*** Opening Records for this task ***

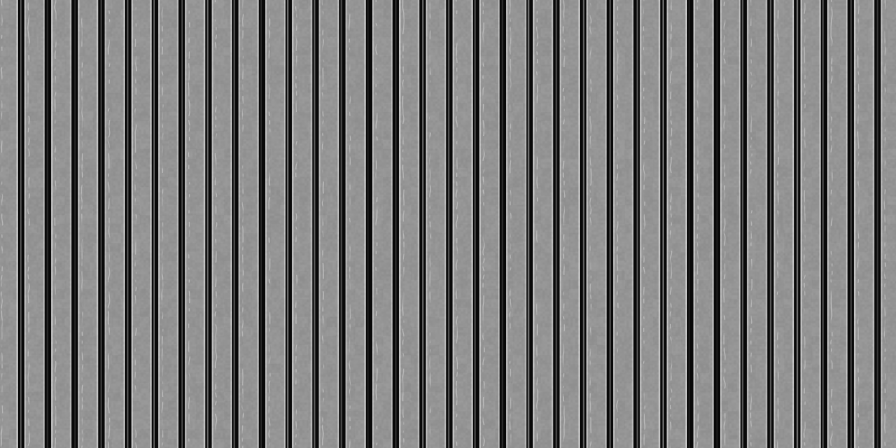
Give the GLSL for this pattern, as a Shadertoy shader.

```glsl
const float STRIPES = 33.48;       // repeats across the canvas width
const float FIRST_STRIPE = 0.79;   // centre of the first stripe, in repeats
const float LINE_HALF = 0.118;     // half width of the dark line, in repeats
const float GAP_HALF = 0.030;      // half width of the slit inside the line
const float RIM_WIDTH = 0.062;     // bright rim on each side of the line
const float SPECKLE_HALF = 0.022;  // half width of the broken thread by the rim
const float BLOCKS_DOWN = 48.0;    // faint tonal blocks over the height
const float GRAIN_DOWN = 192.0;    // fine grain cells over the height
const float BLOCK_AMOUNT = 0.022;
const float GRAIN_AMOUNT = 0.035;

const float GROUND = 0.58;
const float RIM = 0.77;
const float INK = 0.03;
const float GAP_DARK = 0.06;
const float GAP_LIGHT = 0.44;

float hash(vec2 p) {
    vec3 q = fract(vec3(p.xyx) * 0.1031);
    q += dot(q, q.yzx + 33.33);
    return fract((q.x + q.y) * q.z);
}

float valueNoise(vec2 p) {
    vec2 cell = floor(p);
    vec2 f = fract(p);
    f = f * f * (3.0 - 2.0 * f);
    float low = mix(hash(cell), hash(cell + vec2(1.0, 0.0)), f.x);
    float high = mix(hash(cell + vec2(0.0, 1.0)), hash(cell + 1.0), f.x);
    return mix(low, high, f.y);
}

// Share of a pixel of the given width covered by the interval [lo, hi]
float coverage(float x, float lo, float hi, float pixel) {
    float overlap = min(x + 0.5 * pixel, hi) - max(x - 0.5 * pixel, lo);
    return clamp(overlap / pixel, 0.0, 1.0);
}

float band(float x, float centre, float halfWidth, float pixel) {
    return coverage(x, centre - halfWidth, centre + halfWidth, pixel);
}

void mainImage(out vec4 fragColor, in vec2 fragCoord) {
    vec2 uv = fragCoord / iResolution.y;
    float pixel = STRIPES / iResolution.x;

    // Repeat across, with x measured from the line centre
    float along = fragCoord.x * pixel - FIRST_STRIPE + 0.5;
    float id = floor(along);
    float x = fract(along) - 0.5;

    // Variation from one stripe to the next
    float gapTone = hash(vec2(id, 3.0) + 50.0);
    float gapShift = (hash(vec2(id, 7.0) + 50.0) - 0.6) * 0.07;
    float leftRim = mix(0.65, 1.0, hash(vec2(id, 11.0) + 50.0));
    float rightRim = mix(0.65, 1.0, hash(vec2(id, 17.0) + 50.0));

    // Ground with faint blocks and fine grain
    float block = hash(floor(uv * BLOCKS_DOWN)) - 0.5;
    float grain = valueNoise(uv * GRAIN_DOWN) - 0.5;
    float tone = GROUND + BLOCK_AMOUNT * block + GRAIN_AMOUNT * grain;

    // Broken pale thread beside the right rim
    float wander = valueNoise(vec2(id * 5.3, uv.y * 64.0));
    float broken = smoothstep(0.35, 0.75, valueNoise(vec2(id * 9.7, uv.y * 110.0)));
    float thread = band(x, 0.25 + 0.06 * wander, SPECKLE_HALF, pixel);
    tone = mix(tone, RIM, 0.65 * thread * broken);

    // Bright rims
    float outer = LINE_HALF + RIM_WIDTH;
    float rim = leftRim * coverage(x, -outer, -LINE_HALF, pixel)
              + rightRim * coverage(x, LINE_HALF, outer, pixel);
    tone = mix(tone, RIM + GRAIN_AMOUNT * grain, rim);

    // Dark line split by a slit
    float line = band(x, 0.0, LINE_HALF, pixel);
    float gap = band(x, gapShift, GAP_HALF, pixel);
    tone = mix(tone, INK, line);
    tone = mix(tone, mix(GAP_DARK, GAP_LIGHT, gapTone), gap);

    fragColor = vec4(vec3(tone), 1.0);
}
```
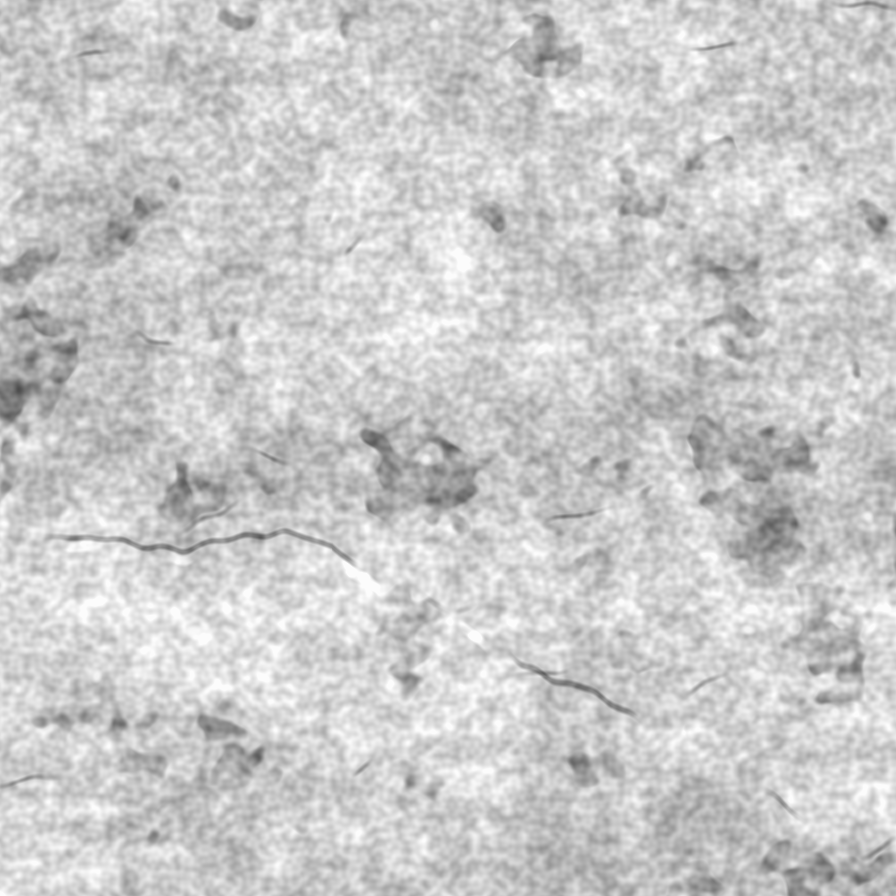
This texture is drawn by a Shadertoy shader. Its source:

```glsl
#define BASE_TONE 0.806
#define GRAIN 0.15
#define MOTTLE 0.105
#define BROAD 0.10
#define STAIN_DEPTH 0.23
#define STAIN_LEVEL 0.26
#define CRACK_WIDTH 0.0030
#define CRACK_DEPTH 0.27
#define SCRATCH_CELLS 7.0
#define SCRATCH_SHARE 0.38
#define FLECK_CELLS 22.0
#define FLECK_SHARE 0.025

vec2 hash2(vec2 p) {
    vec3 q = fract(p.xyx * vec3(0.1031, 0.1030, 0.0973));
    q += dot(q, q.yzx + 33.33);
    return fract((q.xx + q.yz) * q.zy);
}

float slope(vec2 cell, vec2 offset) {
    float angle = 6.2832 * hash2(cell).x;
    return dot(vec2(cos(angle), sin(angle)), offset);
}

float gradientNoise(vec2 p) {
    p += 57.3;
    vec2 cell = floor(p), f = fract(p), e = vec2(1.0, 0.0);
    vec2 u = f * f * f * (f * (f * 6.0 - 15.0) + 10.0);
    float low = mix(slope(cell, f), slope(cell + e, f - e), u.x);
    float high = mix(slope(cell + e.yx, f - e.yx), slope(cell + 1.0, f - 1.0), u.x);
    return mix(low, high, u.y);
}

float segmentDistance(vec2 p, vec2 dir, float halfLength) {
    return length(p - dir * clamp(dot(p, dir), -halfLength, halfLength));
}

// Short tapered scratches, mostly near horizontal
float scratches(vec2 p) {
    vec2 home = floor(p * SCRATCH_CELLS);
    float mask = 0.0;
    for (int j = -1; j <= 1; j++)
    for (int i = -1; i <= 1; i++) {
        vec2 cell = home + vec2(i, j);
        vec2 place = hash2(cell + 11.0), kind = hash2(cell + 71.0);
        vec2 offset = p - (cell + place) / SCRATCH_CELLS;
        float angle = mix(-0.45, 0.75, kind.x);
        float halfLength = mix(0.012, 0.042, place.y);
        float d = segmentDistance(offset, vec2(cos(angle), sin(angle)), halfLength);
        float taper = 1.0 - smoothstep(0.2, 1.2, length(offset) / halfLength);
        float line = 1.0 - smoothstep(0.0, 0.0045, d);
        mask = max(mask, line * taper * step(kind.y, SCRATCH_SHARE));
    }
    return mask;
}

// Sparse bright mineral flecks
float flecks(vec2 p) {
    vec2 cell = floor(p * FLECK_CELLS);
    vec2 centre = 0.25 + 0.5 * hash2(cell + 5.0), kind = hash2(cell + 131.0);
    float d = length(fract(p * FLECK_CELLS) - centre);
    return (1.0 - smoothstep(0.04, 0.20, d)) * step(kind.x, FLECK_SHARE);
}

// Ragged stains, denser along a leaning band
float stains(vec2 p, float band) {
    float field = 0.75 * gradientNoise(p * 7.0 + 3.0)
                + 0.55 * gradientNoise(p * 16.0 + 9.0)
                + 0.40 * gradientNoise(p * 42.0);
    float cover = smoothstep(STAIN_LEVEL, STAIN_LEVEL + 0.17, field + 0.30 * band);
    return cover * (0.75 + 1.1 * gradientNoise(p * vec2(20.0, 48.0) + 31.0));
}

void mainImage(out vec4 fragColor, in vec2 fragCoord) {
    vec2 p = fragCoord / iResolution.xy;
    vec2 ragged = p + 0.008 * vec2(gradientNoise(p * 26.0), gradientNoise(p * 26.0 + 40.0));

    // Stone body: broad clouds, mottling and fine grain
    float tone = BASE_TONE;
    tone += BROAD * (gradientNoise(p * vec2(3.0, 4.0) + 17.0) + gradientNoise(p * vec2(4.5, 7.0)));
    tone += MOTTLE * (gradientNoise(ragged * vec2(10.0, 13.0) + 7.0)
                    + gradientNoise(ragged * vec2(20.0, 26.0))
                    + gradientNoise(ragged * vec2(36.0, 44.0)));
    tone += GRAIN * (gradientNoise(p * vec2(58.0, 66.0)) + gradientNoise(p * vec2(108.0, 116.0)));

    // Leaning stained band with a pale left flank
    float across = ragged.x - 0.80 - 0.38 * max(0.55 - p.y, 0.0);
    float reach = smoothstep(0.10, 0.28, p.y) * (1.0 - smoothstep(0.65, 0.90, p.y));
    float band = reach * (1.0 - smoothstep(0.025, 0.075, abs(across)));
    float flank = reach * exp(-pow((across + 0.075) / 0.016, 2.0));
    tone += 0.05 * flank;
    tone -= STAIN_DEPTH * stains(ragged, band);

    // Long broken crack that bends downhill, with a chipped pale lip
    float bend = max(p.x - 0.37, 0.0);
    float crackY = 0.39 - 0.58 * bend + 0.035 * gradientNoise(vec2(p.x * 7.0, 2.5))
                 + 0.012 * gradientNoise(vec2(p.x * 30.0, 8.5));
    float side = (p.y - crackY) / (bend > 0.0 ? 1.16 : 1.0);
    float presence = smoothstep(-0.16, 0.16, gradientNoise(vec2(p.x * 13.0, 4.3)));
    float crack = 1.0 - smoothstep(0.3 * CRACK_WIDTH, 1.7 * CRACK_WIDTH, abs(side));
    tone -= CRACK_DEPTH * crack * presence * smoothstep(0.04, 0.09, p.x);
    float chip = smoothstep(0.12, 0.28, gradientNoise(vec2(p.x * 15.0, 21.4)));
    float lip = 1.0 - smoothstep(0.003, 0.008, abs(side + 0.010));
    tone += 0.16 * lip * chip * (1.0 - smoothstep(0.55, 0.75, p.x));

    // Scratches and flecks
    tone -= 0.24 * scratches(ragged);
    tone = mix(tone, 0.98, 0.85 * flecks(ragged));

    fragColor = vec4(vec3(clamp(tone, 0.30, 0.99)), 1.0);
}
```
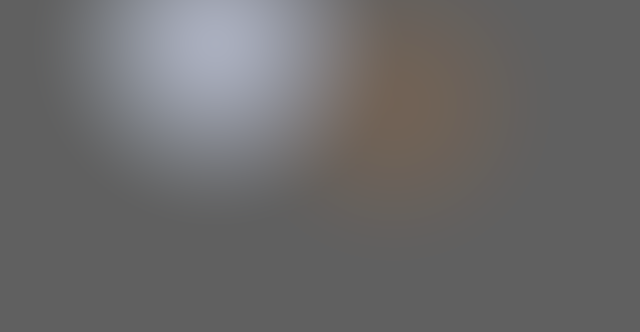
This background is drawn by a Shadertoy shader. Its source:

```glsl
// Soft grey backdrop with a pale blue glow at the upper left and a dim brown glow beside it.

// Smooth round falloff: 1 at the centre, 0 at the radius
float glow(vec2 p, vec2 centre, float radius) {
    return 1.0 - smoothstep(0.0, radius, length(p - centre));
}

void mainImage(out vec4 fragColor, in vec2 fragCoord) {
    // Height runs from 0 to 1; x is scaled for the canvas proportions
    vec2 uv = fragCoord / iResolution.xy;
    vec2 p = uv * vec2(1.925, 1.0);

    // Flat base
    vec3 color = vec3(0.376);

    // Broad brown glow
    float warm = glow(p, vec2(1.185, 0.685), 0.53);
    color = mix(color, vec3(0.445, 0.385, 0.335), warm);

    // Bright blue-grey glow on top
    float cool = glow(p, vec2(0.648, 0.869), 0.575);
    color = mix(color, vec3(0.665, 0.685, 0.745), cool);

    // Faint green tint in the outer rim of the cool glow, away from the brown
    float rim = cool * (1.0 - cool) * (1.0 - smoothstep(0.4, 0.8, p.x));
    color += vec3(-0.012, 0.008, 0.0) * rim;

    fragColor = vec4(color, 1.0);
}
```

*** Closing Records for this task ***

> _Exercise_
Only the number is needed here: how many lines of the records contain "with"?

> _Answer to the exercise_
5